“I think that was wonderful,” Stearns said of her book sales, noting that profits from her $15 book helped to put the Shriners over their goal to bring in the new imaging machine. “For once in my life I have something that I myself have left behind.”


Hospital Administrator Lee Kirk stopped by Stearns to speak with her and thank her for her generosity. He told her he read her book and was fascinated by her memories and stories from the past. Particularly, he recalled one where she and her husband experienced a flat tire en route to Boston nearly 70 years ago.


Kirk told “The Times” that funds such as those from Stearns mean the hospital can expand care and services to more children each year.


“Seventy percent of the care is paid for by fundraising by groups and individuals like Peg,” he said. “It allows us to take care of 8,138 children in the last year.”


Stearns’ book covers her memories and experiences dating back to pre-World War I Nova Scotia. She and her family moved to Springfield in 1922. Stearns graduated from the nursing program at Springfield Hospital in 1932 and eventually worked as a nurse at every Springfield hospital except Shriners.


“I was born in Clyde River, Nova Scotia, on Jan. 5, 1911,” she told the Shriners and hospital administrators. “I was there, but I don’t remember it.
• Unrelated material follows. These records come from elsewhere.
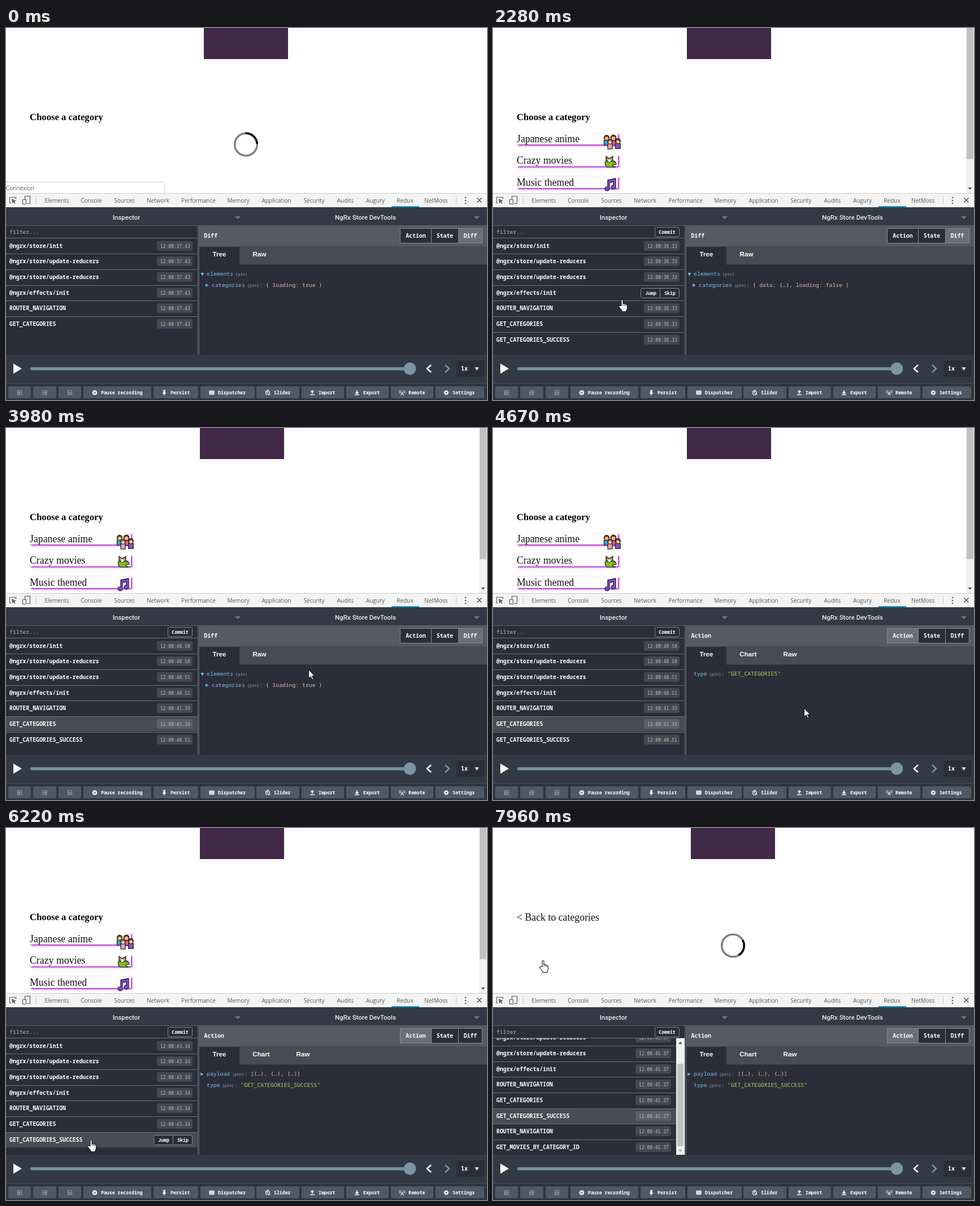
An HTML page for the animation above (8000 ms loop, 851 px wide and 658 px high).

```html
<!DOCTYPE html>
<html lang="en">
<head>
<meta charset="utf-8">
<title>Store DevTools</title>
<style>
  html, body { margin: 0; width: 100%; height: 100%; overflow: hidden; background: #fff; }
  svg { display: block; }
  .serif { font: 17.8px "Liberation Serif", serif; fill: #111; }
  .h { font-size: 16.7px; font-weight: bold; fill: #000; }
  .tab { font: 10px "Open Sans", sans-serif; fill: #5a5a5a; }
  .head { font: 500 11.5px Roboto, sans-serif; fill: #eee; }
  .mono { font: 500 9.8px "Noto Sans Mono", monospace; }
  .b { font-weight: 600; fill: #fff; }
  .btn { font-size: 8.2px; }
  .stamp { font-size: 8px; fill: #b8bbc0; }
  .pin { font-size: 7px; fill: #a0a3a9; }
  .sub { font: bold 11.6px "Liberation Sans", sans-serif; fill: #fff; }
  .mid { text-anchor: middle; }
  .key { fill: #78bfe0; }
  .val { fill: #dcb8ab; }
  .str { fill: #b0d863; }
</style>
</head>
<body>
<svg width="851" height="658" viewBox="0 0 851 658">
  <defs>
    <clipPath id="log"><rect y="372" width="339" height="206"/></clipPath>
    <clipPath id="page"><rect width="851" height="292"/></clipPath>
  </defs>
  <g id="back"></g>
  <g id="live"></g>
</svg>
<script>
const DARK = '#2b2e39', BAR = '#343a45', LINE = '#6a6f78', ROW = 27.67;

const text = (x, y, s, cls) => `<text x="${x}" y="${y}" class="${cls}">${s.replace(/</g, '&lt;')}</text>`;
const rect = (x, y, w, h, fill, more = '') => `<rect x="${x}" y="${y}" width="${w}" height="${h}" fill="${fill}" ${more}/>`;
const path = (d, fill, more = '') => `<path d="${d}" fill="${fill}" ${more}/>`;
const stroke = (d, color, w = 1, more = '') => path(d, 'none', `stroke="${color}" stroke-width="${w}" ${more}`);
const circle = (x, y, r, fill, more = '') => `<circle cx="${x}" cy="${y}" r="${r}" fill="${fill}" ${more}/>`;
const group = (content, more) => `<g ${more}>${content}</g>`;
const at = (x, y, content, scale = 1) => group(content, `transform="translate(${x} ${y}) scale(${scale})"`);
const down = (x, y, w, h, fill) => path(`M${x - w / 2} ${y - h / 2}h${w}l${-w / 2} ${h}z`, fill);
const right = (x, y, w, h, fill) => path(`M${x - w / 2} ${y - h / 2}v${h}l${w}-${h / 2}z`, fill);

// Parts that never change
function backdrop() {
  const tabs = [['Elements', 90], ['Console', 151], ['Sources', 209.5], ['Network', 269], ['Performance', 340.5],
    ['Memory', 411], ['Application', 478.5], ['Security', 545], ['Audits', 600.5], ['Augury', 653.5],
    ['Redux', 706], ['NetMoss', 761]];
  const tools = [['', 4, 40], ['', 48, 41], ['', 93, 40], ['Pause recording', 137, 120, 168], ['Persist', 261, 79, 291],
    ['Dispatcher', 344, 96, 375], ['Slider', 443, 76, 474], ['Import', 523, 75, 553], ['Export', 602, 75, 632],
    ['Remote', 681, 75, 712], ['Settings', 760, 86, 790]];
  const arrow = 'M-4 3.5H4M0 1.5V-3M-2.5-1L0-3.5L2.5-1';
  const grid = split => stroke(`M-3.5-3.5h7v7h-7zM-3.5 0h7${split}`, '#9aa3aa');
  const icons = [
    grid('M-1-3.5v7'), grid('M1-3.5v7'), grid('M0 0v3.5'),
    circle(0, 0, 4.3, '#fff') + stroke('M-1.2-2v4M1.2-2v4', '#4d5a65', 1.2),
    path('M-2.5-4.5h5v1h-1v3l1.5 1.5v1h-2.3v3h-1.4v-3H-3v-1l1.5-1.5v-3h-1z', '#fff'),
    rect(-4.5, -3.5, 9, 7, '#fff', 'rx="1"') + stroke('M-3-1.2h6M-3 1.2h6', '#4d5a65', 1.1, 'stroke-dasharray="1.4 .9"'),
    circle(0, .6, 3.4, 'none', 'stroke="#fff" stroke-width="1.2"') + stroke('M-1.5-4.5h3M0 .6V-1.5M-4-3.5l8 8', '#fff'),
    stroke(arrow, '#fff', 1.6),
    stroke('M-4 3.5H4M0-4V1M-2.5-1L0 1.5L2.5-1', '#fff', 1.6),
    stroke('M0-1L-2.5 5M0-1L2.5 5M-1.5 2.5h3M-2-3.5q-1.5 2 0 4M2-3.5q1.5 2 0 4M-4-4.5q-2.5 3 0 6M4-4.5q2.5 3 0 6', '#fff', .9),
    circle(0, 0, 2.5, 'none', 'stroke="#fff" stroke-width="2"') + circle(0, 0, 4, 'none', 'stroke="#fff" stroke-dasharray="1.6 1.54"')
  ];
  let s = rect(0, 292, 851, 25, '#f3f3f3') + rect(0, 292, 851, 1, '#ccc');
  s += stroke('M9 309.5H6.5v-10H17.5V303', '#5a5a5a', 1.2) + path('M10 302l8 4-3.5 1 2.5 3-1.2 1-2.5-3-2 2.5z', '#5a5a5a');
  s += stroke('M33.5 303v-5.5h9v13H37M29.5 303.5h6v8h-6z', '#5a5a5a', 1.2);
  s += stroke('M53.5 298v14M796.5 298v14', '#ccc');
  for (const [name, x] of tabs) s += text(x, 309, name, 'tab mid');
  s += rect(682, 315, 49, 2, '#1a9bd7');
  for (const y of [300, 305, 310]) s += circle(813, y, 1.3, '#5a5a5a');
  s += stroke('M833.5 300.5l8 8m0-8l-8 8', '#555', 1.5);

  s += rect(0, 317, 851, 341, DARK) + rect(0, 317, 851, 32, BAR) + rect(0, 349, 851, 1, '#595e67');
  s += text(213, 339, 'Inspector', 'head mid') + text(636, 339, 'NgRx Store DevTools', 'head mid');
  s += down(410, 335.5, 10, 5, '#737b87') + down(833, 335.5, 10, 5, '#737b87');
  s += group(text(6, 364, 'filter...', 'mono'), 'fill="#b8babe"') + rect(0, 371, 339, 1, LINE);
  s += stroke('M339.5 350v228M341.5 350v228', LINE);
  s += rect(342, 350, 509, 36, '#575a61') + rect(342, 386, 509, 32.5, '#484b53') + rect(342, 387, 71, 32, DARK);

  s += rect(0, 578, 851, 50, BAR) + path('M13 593.5v18l15-9z', '#fff');
  s += rect(43, 600, 672, 5.5, '#76919c', 'rx="2.5"') + circle(714.5, 602.5, 10.8, '#7b96a2');
  s += stroke('M752 596l-7 6.500 7 6.500', '#fff', 2.5) + stroke('M777 596l7 6.500-7 6.500', '#8b8e95', 2.5);
  s += rect(797, 588, 49, 29, DARK, 'rx="3"') + group(text(805, 606, '1x', 'mono b'), 'style="font-size:9px"') + down(833, 603, 7.5, 5.5, '#fff');

  s += rect(0, 628, 851, 30, '#30353f') + rect(0, 628, 851, 1, '#4a515c');
  tools.forEach(([name, x, w, tx], i) => {
    s += rect(x, 634, w, 21, '#4d5a65', 'rx="2"') + at(tx ? tx - 11 : x + w / 2, 645, icons[i]);
    if (name) s += text(tx, 648, name, 'mono b btn');
  });
  return s;
}

const ink = 'stroke="#1c1c1c" stroke-width="1.2"';
const person = (x, y, hair, skin, shirt, r) =>
  rect(x - r, y + r, r * 2, 9, shirt, ink) + circle(x, y, r, hair, ink) + circle(x, y + 1.3, r * .68, skin);
const family = person(-10, -5, '#5b3a1d', '#f7b889', '#35a0d8', 4.5) + person(2, -5, '#6b3a1a', '#f7b889', '#d85c9a', 4.8) +
  person(-4, 2, '#8b5a23', '#ffcf9f', '#e8a0b8', 4) + person(10, 1, '#6b3a1a', '#ffcf9f', '#8b54b5', 4.3);
const creature = path('M-9-1Q-4-4 0-1L6-2Q10 0 10 4L4 5Q3 8 9 9H-6Q-11 7-9-1z', '#7ac21b', ink) +
  path('M-8-10l4 3h4l4-3v8q-6 4-12 0z', '#8a7668', ink) + circle(-2, -2.5, 2.5, '#eee') +
  circle(-5, -5, 1, '#ffe14d') + circle(1, -5, 1, '#ffe14d') + circle(6, .5, .9, '#222');
const note = path('M-5-7L9-10V5a4 3.5 0 1 1-4-3V-4L-2-2V8a4 3.5 0 1 1-3-3z', '#7b4fd0', 'stroke="#21173a" stroke-width="1.3"');

function spinner(y, angle) {
  return circle(424.5, y, 19.8, 'none', 'stroke="#808080" stroke-width="3.5"') +
    group(stroke('M-14-14A19.8 19.8 0 0 1 14-14', '#000', 3.5), `transform="translate(424.5 ${y}) rotate(${angle})"`);
}

function page(t) {
  const list = t >= 745 && t < 7720;
  let s = rect(list ? 343 : 350, -94, 149, 149, '#432948');
  if (t >= 7720) return s + text(42, 164, '< Back to categories', 'serif') + spinner(208, (t - 7670) * .36);
  s += text(42, 163, 'Choose a category', 'serif h');
  if (!list) {
    s += spinner(206, (t + 115) * .36);
    if (t < 400) s += rect(-2, 272.5, 282.5, 22, '#fff', 'rx="3" stroke="#ccc"') + text(0, 287, 'Connexion', 'tab');
    return s;
  }
  const grow = 1 + .4 * Math.min(1, Math.max(0, (t - 6950) / 170));
  ['Japanese anime', 'Crazy movies', 'Music themed'].forEach((name, i) => {
    const y = 185.5 + i * 38.5;
    s += rect(42, y, 179, 20.5, '#fff', 'style="filter:drop-shadow(2px 2px 1.5px #b312cf)"');
    s += text(42, Math.round(y + 16), name, 'serif');
  });
  if (t >= 6950) s += rect(42, 242, 98.5, 1, '#111');
  s += at(211, 199, family) + at(208 - (grow - 1) * 2, 237, creature, grow) + at(208, 276, note);
  return s + rect(837, 0, 14, 292, '#f1f1f1') + rect(838, 0, 12, 232, '#c1c1c1') + down(844, 284, 7, 4, '#505050');
}

function stamp(i, t) {
  if (t < 745) return '37.43';
  if (t < 2915) return '38.33';
  if (t < 5760) {
    if (i === 4 && t >= 3805) return '41.39';
    if (i === 5 && t >= 3755) return '41.34';
    return i < 2 ? '40.50' : '40.51';
  }
  if (t < 7785) return i === 6 && t >= 6590 ? '44.17' : '43.34';
  return '45.37';
}

// Value of the last [time, value] step already reached
const step = (steps, t) => steps.reduce((v, [time, next]) => t >= time ? next : v, -1);
const hovers = [[2270, 3], [2380, 4], [2480, 5], [3755, 4], [3805, -1], [5300, 6], [6590, -1]];
const picks = [[2915, 5], [5760, 6]];
const actions = ['@ngrx/store/init', '@ngrx/store/update-reducers', '@ngrx/store/update-reducers', '@ngrx/effects/init',
  'ROUTER_NAVIGATION', 'GET_CATEGORIES', 'GET_CATEGORIES_SUCCESS', 'ROUTER_NAVIGATION', 'GET_MOVIES_BY_CATEGORY_ID'];

function log(t) {
  const count = t < 745 ? 6 : t < 7785 ? 7 : 9, scrolled = count > 7;
  const edge = scrolled ? 324 : 339, hover = step(hovers, t), picked = step(picks, t);
  let s = '';
  for (let i = 0; i < count; i++) {
    const top = Math.floor(372 + i * ROW) - (scrolled ? 42 : 0), mid = top + 13.5;
    if (i === picked) s += rect(0, top, edge, 27, '#4a4c55');
    if (i) s += rect(0, top, edge, 1, LINE);
    s += text(6, mid + 3.5, actions[i], 'mono b');
    if (i === hover) {
      s += rect(261.5, mid - 8, 68, 17, DARK, 'rx="3" stroke="#858a93"') + rect(295, mid - 8, 1, 17, '#858a93');
      s += text(279, mid + 3.5, 'Jump', 'mono b btn mid') + text(313, mid + 3.5, 'Skip', 'mono b btn mid');
    } else {
      s += rect(edge - 72, mid - 8.5, 63, 17, i === picked ? '#5d6067' : '#46484f', 'rx="3"');
      s += text(edge - 66, mid + 3.5, '12:00:' + stamp(i, t), 'mono stamp');
    }
  }
  s = group(s, 'clip-path="url(#log)"');
  if (count > 6) s += rect(286.5, 352.5, 43, 17, DARK, 'rx="3" stroke="#858a93"') + text(308, 364, 'Commit', 'mono b btn mid');
  if (scrolled) s += rect(324, 372, 15, 206, '#f1f1f1') + rect(326, 417, 11, 146, '#c1c1c1') +
    down(331.5, 380, 7, -4, '#505050') + down(331.5, 571, 7, 4, '#a3a3a3');
  return s;
}

function field(x, y, key, value, cls) {
  const pin = x + key.length * 5.89 + 4;
  return text(x, y, key, 'mono key') + text(pin, y, '(pin)', 'mono pin') +
    (value ? text(pin + 21, y, ':', 'mono key') + text(pin + 32.5, y, value, 'mono ' + cls) : '');
}

function details(t) {
  const action = t >= 4515, mode = action ? 'Action' : 'Diff';
  let s = text(350.5, 371, mode, 'mono b');
  for (const [name, x, w] of [['Action', 697.5, 55], ['State', 752.5, 48], ['Diff', 800.5, 42]])
    s += rect(x, 354.5, w, 26, name === mode ? '#6b6e74' : DARK, 'stroke="#858a93"') + text(x + w / 2, 371, name, 'mono b mid');
  s += text(377.5, 404, 'Tree', 'sub mid');
  if (!action) {
    const value = t >= 745 && t < 2915 ? '{ data: {…}, loading: false }' : '{ loading: true }';
    return s + text(448.5, 404, 'Raw', 'sub mid') + down(347.5, 436, 6, 6, '#6fb3d2') + right(356, 455, 5.5, 6, '#6fb3d2') +
      field(355, 438, 'elements') + field(364, 458, 'categories', value, 'val');
  }
  s += text(451.5, 404, 'Chart', 'sub mid') + text(525.5, 404, 'Raw', 'sub mid');
  if (t < 5760) return s + field(355, 438, 'type', '"GET_CATEGORIES"', 'str');
  return s + right(347, 435.5, 5.5, 6, '#6fb3d2') + field(355, 438, 'payload', '[{…}, {…}, {…}]', 'val') +
    field(355, 458, 'type', '"GET_CATEGORIES_SUCCESS"', 'str');
}

const route = [[1280, 841, 314], [1370, 841, 314], [1500, 770, 262], [1640, 660, 252], [1850, 480, 330], [2060, 349, 425],
  [2140, 330, 440], [2350, 180, 500], [2590, 102, 525], [3560, 102, 525], [3755, 200, 508], [3805, 300, 490], [4000, 560, 420],
  [4200, 715, 370], [4515, 718, 368], [4600, 650, 425], [4670, 550, 495], [4740, 550, 495], [4950, 330, 530], [5290, 151, 551],
  [6430, 151, 551], [6590, 148, 525], [6800, 110, 380], [7000, 89, 234], [8000, 89, 234]];
const hands = [[2200, 1], [3805, 0], [4200, 1], [4580, 0], [5200, 1], [6590, 0], [6950, 1]];

function cursor(t) {
  const i = route.findIndex(p => p[0] > t);
  if (i < 1) return '';
  const [a, b] = [route[i - 1], route[i]], k = (t - a[0]) / (b[0] - a[0]);
  const x = Math.round(a[1] + (b[1] - a[1]) * k), y = Math.round(a[2] + (b[2] - a[2]) * k);
  const outline = 'stroke="#1b1b24" stroke-width="1.1" stroke-linejoin="round"';
  return step(hands, t) > 0
    ? at(x - 7, y, path('M5 11.5V2a1.5 1.5 0 0 1 3 0v5.5q2-1 2.7.7 2-.8 2.5.8 2-.4 2.3 1.5v5q0 2-1.7 4v2H6v-1.5L1 13.5q-1-2.5 1.5-2.5z', '#fff', outline) +
        stroke('M8 7.5v4M10.7 8.5v3M13.2 9.5v2.5', '#1b1b24', .9))
    : at(x, y, path('M.5.5V16l3.6-3.4 2.4 5.7 2.4-1-2.4-5.5h5z', '#fff', outline));
}

const back = document.getElementById('back'), live = document.getElementById('live');
back.innerHTML = backdrop();
const start = performance.now();
let shown = '';

function draw() {
  const t = (performance.now() - start) % 8000;
  const next = group(page(t), 'clip-path="url(#page)"') + log(t) + details(t) + cursor(t);
  if (next !== shown) live.innerHTML = shown = next;
  requestAnimationFrame(draw);
}
draw();
</script>
</body>
</html>
```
“I’ve always loved what you Shriners have done since I came to this country in 1922. You’ve always been special to me and I discovered I could get into your hearts.


“There is nothing that made me happier than the day that Frank [Watson] told me that my book raised $2,000 … what can you buy for $15?” Stearns said. “I got without a doubt the greatest joy when I learned that my little book built up the money for your project.”


Copies of Stearns’ book can be purchased online at createspace.com/5966976. The Shriners Hospital in Springfield receives $10 from each purchase, and all of the proceeds stay in Springfield to help the hospital deliver services to children.